Saturday, September 27, 2014
Last week, I found the flimsy brown scarf lying on my couch between my other scarfs and a black skirt. It was washed and ironed and folded, almost too neatly for such a rebellious scarf. I didn’t even know that it had left my wardrobe where I kept it since Friday the 27th of September 2013.
Let me tell you the story of this small scarf, which is more like a neck tie than a scarf. It was a very hot Friday, my best friend, Sara, came over in the morning after hearing news that a large protest will take place in Omdurman that day, it was a long week, mass protests took place all over Sudan and were suppressed by live bullets. By Friday, over 200 were killed.
We agreed to go to the protest and live-tweet what was happening. I wore leggings and on top of it, a black dress belonging to my mother and orange shoes since I couldn’t find my sneakers….. and most importantly, a beautiful teal cotton scarf. It had an exceptional color and although Sara told me not to wear it. I insisted on wearing it because its material will make me cool down. Before we left the house, I sprayed some vinegar mixed with water on the edge of my beautiful scarf, in anticipation of heavy teargas.
We left the house in a big group, my parents and my aunt, my two cousins who never protested before, my uncle and ..Sara. We walked to Al-Gala2 neighborhood before we saw masses walking towards us, they were chanting while holding big signs with anti-government slogans.
We stood there in shock before we found ourselves in the middle of the protest. Estimates by various groups and my father who I consider a good statistician said that the protest had up to 10,000 people.

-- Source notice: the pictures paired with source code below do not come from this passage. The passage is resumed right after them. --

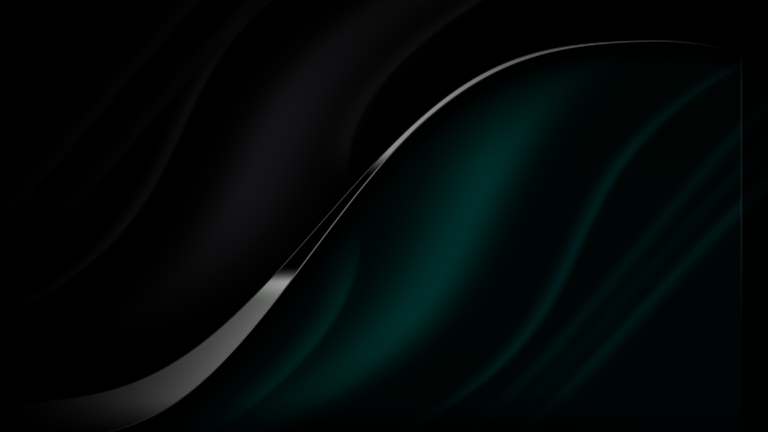
Reproduce this background procedurally as a WebGL 2 fragment shader.

```glsl
#version 300 es
precision highp float;
// A dark backdrop split by a metallic S-shaped ribbon: grey-violet silk above,
// teal silk below. The ribbon is a bent tanh curve with varying thickness;
// the silk is made of soft and thin folds that follow cubic curves.
uniform vec2 u_resolution;
out vec4 outColor;

// Lengths are in canvas heights, origin at the lower left.
const vec2  RIBBON_CENTER = vec2(0.745, 0.486);
const float RIBBON_RISE   = 0.421;
const float RIBBON_SPAN   = 0.370;
const float FOLD_BEND     = 2.6;
const float PANEL_RIGHT   = 1.716;
const vec3  VIOLET_GREY   = vec3(0.072, 0.068, 0.080);
const vec3  FOLD_GREY     = vec3(0.040, 0.040, 0.043);
const vec3  TEAL          = vec3(0.000, 0.150, 0.140);
const vec3  FOLD_TEAL     = vec3(0.000, 0.085, 0.080);
const vec3  TEAL_BASE     = vec3(0.000, 0.018, 0.017);
const vec3  SILVER        = vec3(0.98, 1.00, 0.98);

float fadeOut(float a, float b, float x) { return 1.0 - smoothstep(a, b, x); }

float bell(float x, float width) { x /= width; return exp(-x * x); }

// Bell with a different width on each side.
float softFold(float d, float left, float right) {
    return bell(d, d < 0.0 ? left : right);
}

// Height of the upper ribbon edge, drooping at its far right.
float ribbonTop(float x) {
    float u = (x - RIBBON_CENTER.x) / RIBBON_SPAN;
    float droop = max(x - 1.505, 0.0);
    return RIBBON_CENTER.y + RIBBON_RISE * tanh(u + 0.13 * u * u * u) - 0.65 * droop * droop;
}

float ribbonThickness(float x) {
    return 0.0015 + 0.083 * fadeOut(0.347, 0.995, x) + 0.011 * fadeOut(0.995, 1.505, x);
}

// Horizontal offset from a slanted cubic fold through the given center.
float foldOffset(vec2 p, vec2 center, float slope, float bend) {
    float dy = p.y - center.y;
    return p.x - center.x - slope * dy - bend * dy * dy * dy;
}

vec3 upperSilk(vec2 p) {
    float d = foldOffset(p, vec2(0.600, 0.618), 0.45, FOLD_BEND);
    float along = smoothstep(0.17, 0.58, p.y) * (1.0 - 0.45 * smoothstep(0.7, 1.0, p.y));
    vec3 col = VIOLET_GREY * softFold(d, 0.075, 0.125) * along;

    // Thin folds towards the upper left.
    d = foldOffset(p, vec2(0.417, 0.699), 0.45, FOLD_BEND);
    float ends = smoothstep(0.22, 0.5, p.y) * (1.0 - 0.4 * smoothstep(0.75, 1.0, p.y));
    col += FOLD_GREY * softFold(d, 0.022, 0.007) * ends;
    for (int i = 0; i < 2; i++) {
        float k = float(i);
        d = foldOffset(p, vec2(0.23 + 0.125 * k, 0.745 - 0.01 * k), 0.85, 0.6);
        col += FOLD_GREY * 0.4 * softFold(d, 0.028, 0.012) * smoothstep(0.35, 0.75, p.y);
    }
    // Curled fold beside the ribbon.
    float rise = p.y - 0.606;
    d = p.x - 0.799 - 2.0 * rise * rise;
    col += FOLD_GREY * softFold(d, 0.035, 0.008) * smoothstep(0.56, 0.68, p.y);
    return col;
}

vec3 lowerSilk(vec2 p) {
    float d = foldOffset(p, vec2(1.088, 0.502), 0.45, 2.3);
    float along = smoothstep(-0.12, 0.28, p.y) * fadeOut(0.58, 0.93, p.y);
    vec3 col = TEAL_BASE + TEAL * softFold(d, 0.12, 0.075) * along;
    col += vec3(0.0, 0.006, 0.012) * smoothstep(1.0, 1.6, p.x) * fadeOut(0.1, 0.7, p.y);

    // Thin folds fanning out towards the right.
    d = foldOffset(p, vec2(1.336, 0.433), 0.45, FOLD_BEND);
    float ends = smoothstep(-0.05, 0.2, p.y) * (1.0 - 0.5 * smoothstep(0.6, 0.82, p.y));
    col += FOLD_TEAL * softFold(d, 0.025, 0.014) * ends;
    for (int i = 0; i < 3; i++) {
        float k = float(i);
        d = foldOffset(p, vec2(1.475 + 0.005 * k, 0.421 - 0.07 * k), 0.82 + 0.05 * k, 0.6);
        float strength = i == 1 ? 0.25 : 0.5 + 0.1 * k;
        col += FOLD_TEAL * strength * softFold(d, 0.02, 0.025) * smoothstep(-0.05, 0.2, p.y);
    }
    // Curled fold beside the ribbon.
    float drop = 0.456 - p.y;
    d = p.x - 0.826 + 1.6 * drop * drop;
    col += FOLD_TEAL * softFold(d, 0.045, 0.012) * fadeOut(0.3, 0.5, p.y) * smoothstep(-0.1, 0.22, p.y);
    return col * (0.25 + 0.75 * smoothstep(-0.02, 0.1, p.y));
}

// Metal brightness: two lit stretches around a dark twist.
float metal(vec2 p, float across) {
    float low = 0.40 * smoothstep(0.0, 0.7, p.x) * (0.85 + 0.2 * across);
    low = (low + 0.2 * bell(p.y - 0.343, 0.025)) * fadeOut(0.345, 0.385, p.y);
    float high = 0.55 * smoothstep(0.59, 0.655, p.y) * (1.0 - 0.4 * smoothstep(0.95, 1.3, p.x));
    return (low * smoothstep(-0.02, 0.09, p.y) + high) * fadeOut(1.45, 1.72, p.x);
}

void main() {
    vec2 p = gl_FragCoord.xy / u_resolution.y;
    float pixel = 1.0 / u_resolution.y;

    // Signed distances to the two ribbon edges, positive above each.
    float top = ribbonTop(p.x), thickness = ribbonThickness(p.x);
    float slope = (ribbonTop(p.x + 0.002) - ribbonTop(p.x - 0.002)) / 0.004;
    float stretch = inversesqrt(1.0 + slope * slope);
    float toTop = (p.y - top) * stretch;
    float toBottom = (p.y - top + thickness) * stretch;

    float aboveTop = smoothstep(-pixel, pixel, toTop);
    float aboveBottom = smoothstep(-pixel, pixel, toBottom);
    float rightEdge = fadeOut(PANEL_RIGHT - pixel, PANEL_RIGHT + pixel, p.x);
    vec3 teal = lowerSilk(p) * smoothstep(0.0, 0.07, -toBottom) * mix(0.3, 1.0, rightEdge);
    vec3 ribbon = SILVER * metal(p, clamp(-toTop / (thickness * stretch), 0.0, 1.0));
    vec3 col = mix(mix(teal, ribbon, aboveBottom), upperSilk(p), aboveTop);

    // Fine highlights on the ribbon edges and the panel side.
    float fade = smoothstep(0.15, 0.65, p.x) * fadeOut(1.4, 1.72, p.x);
    float rim = 0.20 * bell(toTop, 0.0017) + 0.38 * bell(toBottom, 0.0022) * fadeOut(0.85, 1.3, p.x);
    float side = bell(p.x - PANEL_RIGHT, 0.002) * smoothstep(0.18, 0.5, p.y) * fadeOut(0.8, 0.9, p.y);
    col = max(col, SILVER * rim * fade) + 0.08 * side;
    outColor = vec4(col, 1.0);
}
```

We marched for a long time until we reached the Central Police Station next to Omdurman Locality.
There was a moment of silence before the crowds shouted "peaceful", dozens of police officers and plain-clothed security officers stood there in shock, at the massive numbers and the loud voice.
My best friend told me that when the crowds chanted "peaceful", one plain-clothed security officer signaled "NO" with his finger.
We should have seen it coming.
When we reached the middle of Street 40, I put more vinegar with water on tissue-paper and then put it inside my scarf before wrapping the scarf around my mouth. I wanted to breathe in as much vinegar as possible. I could see the tear-gas coming.
At some point, the crowds stopped and sat on the floor and began chanting the national anthem while I felt like I was going to faint from the heat and exhaustion, Sara and I crossed the street and knocked on one of the houses and asked for water.
I took a few sips from the water then turned around to make it back to the crowds when I saw them getting dispersed. They were trapped and army vehicles were coming from both sides, firing live bullets into the air. The crowds were running, both from the live bullets and from the tear-gas bombs that were being fired left and right.
I remember seeing people running at me , dozens were trying to force themselves into the house were I had asked for water. I crouched on the floor and put my hands on my head. I saw hands reaching out to me, my best friend and another friend were in tears, screaming at me to come inside the house.
I made myself into the house with dozens of young men and women. A young man was leaning on the wall, with his face stretched in pain, his arm was dislocated or broken or something…during the chaotic dispersal scene.
Another young man was asking for a cloth, a scarf…something to tie the poor guy’s hand. I took off my beautiful teal scarf and wrapped his arm with it and then tied the scarf to his neck.
A young woman who lives in the house where we were staying gave me the brown scarf.
For a long time, I thought about my scarf, my friend told me it is now hung on the young man’s wall. As a beautiful souvenir from the September protests.
I also thought about the brown scarf. One day, I got dressed and threw it inside my beige bag and walked to Street 40. As I came closer to the house, I decided not to take it back. I decided to keep it.